--- Data provided ---
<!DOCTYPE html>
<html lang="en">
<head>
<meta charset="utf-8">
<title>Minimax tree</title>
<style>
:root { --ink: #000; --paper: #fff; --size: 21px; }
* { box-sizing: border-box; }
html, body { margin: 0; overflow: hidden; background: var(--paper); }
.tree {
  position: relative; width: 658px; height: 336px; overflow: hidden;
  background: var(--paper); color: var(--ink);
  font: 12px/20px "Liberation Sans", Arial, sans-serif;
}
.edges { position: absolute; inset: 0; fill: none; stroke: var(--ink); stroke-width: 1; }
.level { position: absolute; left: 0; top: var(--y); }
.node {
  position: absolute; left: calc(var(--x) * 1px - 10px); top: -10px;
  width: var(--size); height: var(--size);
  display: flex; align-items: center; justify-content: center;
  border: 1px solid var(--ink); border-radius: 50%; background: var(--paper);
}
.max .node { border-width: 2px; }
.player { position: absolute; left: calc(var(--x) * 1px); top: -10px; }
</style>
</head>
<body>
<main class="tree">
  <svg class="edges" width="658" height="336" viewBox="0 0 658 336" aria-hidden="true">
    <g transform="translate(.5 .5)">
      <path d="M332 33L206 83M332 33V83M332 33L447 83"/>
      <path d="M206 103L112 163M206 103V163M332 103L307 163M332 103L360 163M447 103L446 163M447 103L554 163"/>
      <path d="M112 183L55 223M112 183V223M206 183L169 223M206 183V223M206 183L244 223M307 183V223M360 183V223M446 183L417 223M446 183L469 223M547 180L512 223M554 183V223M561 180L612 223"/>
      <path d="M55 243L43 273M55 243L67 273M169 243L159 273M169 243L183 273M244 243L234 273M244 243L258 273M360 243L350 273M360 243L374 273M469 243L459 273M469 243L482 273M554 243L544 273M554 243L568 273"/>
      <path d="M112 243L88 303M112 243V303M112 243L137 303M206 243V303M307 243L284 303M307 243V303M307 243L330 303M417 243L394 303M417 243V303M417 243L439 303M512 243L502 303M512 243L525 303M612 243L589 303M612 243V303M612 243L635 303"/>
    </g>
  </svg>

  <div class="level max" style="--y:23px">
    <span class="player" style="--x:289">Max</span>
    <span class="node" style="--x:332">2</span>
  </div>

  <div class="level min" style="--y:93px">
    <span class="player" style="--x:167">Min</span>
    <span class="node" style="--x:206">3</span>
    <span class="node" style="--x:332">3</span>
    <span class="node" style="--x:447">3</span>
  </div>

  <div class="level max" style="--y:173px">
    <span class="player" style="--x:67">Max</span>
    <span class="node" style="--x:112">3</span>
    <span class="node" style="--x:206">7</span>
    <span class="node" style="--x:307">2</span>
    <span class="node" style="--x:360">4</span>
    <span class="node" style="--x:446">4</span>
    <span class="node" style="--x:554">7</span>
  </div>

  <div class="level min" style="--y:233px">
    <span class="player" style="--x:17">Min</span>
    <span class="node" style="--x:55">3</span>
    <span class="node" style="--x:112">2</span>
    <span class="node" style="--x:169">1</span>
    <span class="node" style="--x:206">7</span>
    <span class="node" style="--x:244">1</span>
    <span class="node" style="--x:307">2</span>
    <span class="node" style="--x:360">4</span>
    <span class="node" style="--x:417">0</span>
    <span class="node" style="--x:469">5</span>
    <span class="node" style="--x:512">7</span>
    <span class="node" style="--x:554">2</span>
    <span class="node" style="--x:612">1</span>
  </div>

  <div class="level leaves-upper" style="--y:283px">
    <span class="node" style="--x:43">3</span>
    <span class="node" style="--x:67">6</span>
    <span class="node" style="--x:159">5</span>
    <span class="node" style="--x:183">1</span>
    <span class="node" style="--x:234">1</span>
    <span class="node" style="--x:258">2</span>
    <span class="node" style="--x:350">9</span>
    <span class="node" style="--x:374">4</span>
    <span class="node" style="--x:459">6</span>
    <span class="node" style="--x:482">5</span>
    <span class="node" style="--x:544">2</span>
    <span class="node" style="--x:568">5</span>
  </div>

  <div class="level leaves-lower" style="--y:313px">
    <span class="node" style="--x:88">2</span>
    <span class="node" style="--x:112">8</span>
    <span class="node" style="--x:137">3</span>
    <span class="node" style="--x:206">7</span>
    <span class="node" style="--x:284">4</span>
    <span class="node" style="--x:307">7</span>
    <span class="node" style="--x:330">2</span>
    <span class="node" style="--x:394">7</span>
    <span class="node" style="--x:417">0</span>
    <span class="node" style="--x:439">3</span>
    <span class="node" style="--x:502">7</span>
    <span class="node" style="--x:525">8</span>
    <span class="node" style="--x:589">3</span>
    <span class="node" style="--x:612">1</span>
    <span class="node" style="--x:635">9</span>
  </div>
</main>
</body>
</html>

--- What is expected ---
Please determine how many lines of the listing above include the word "edges" and state only that number.

--- Output of the task ---
2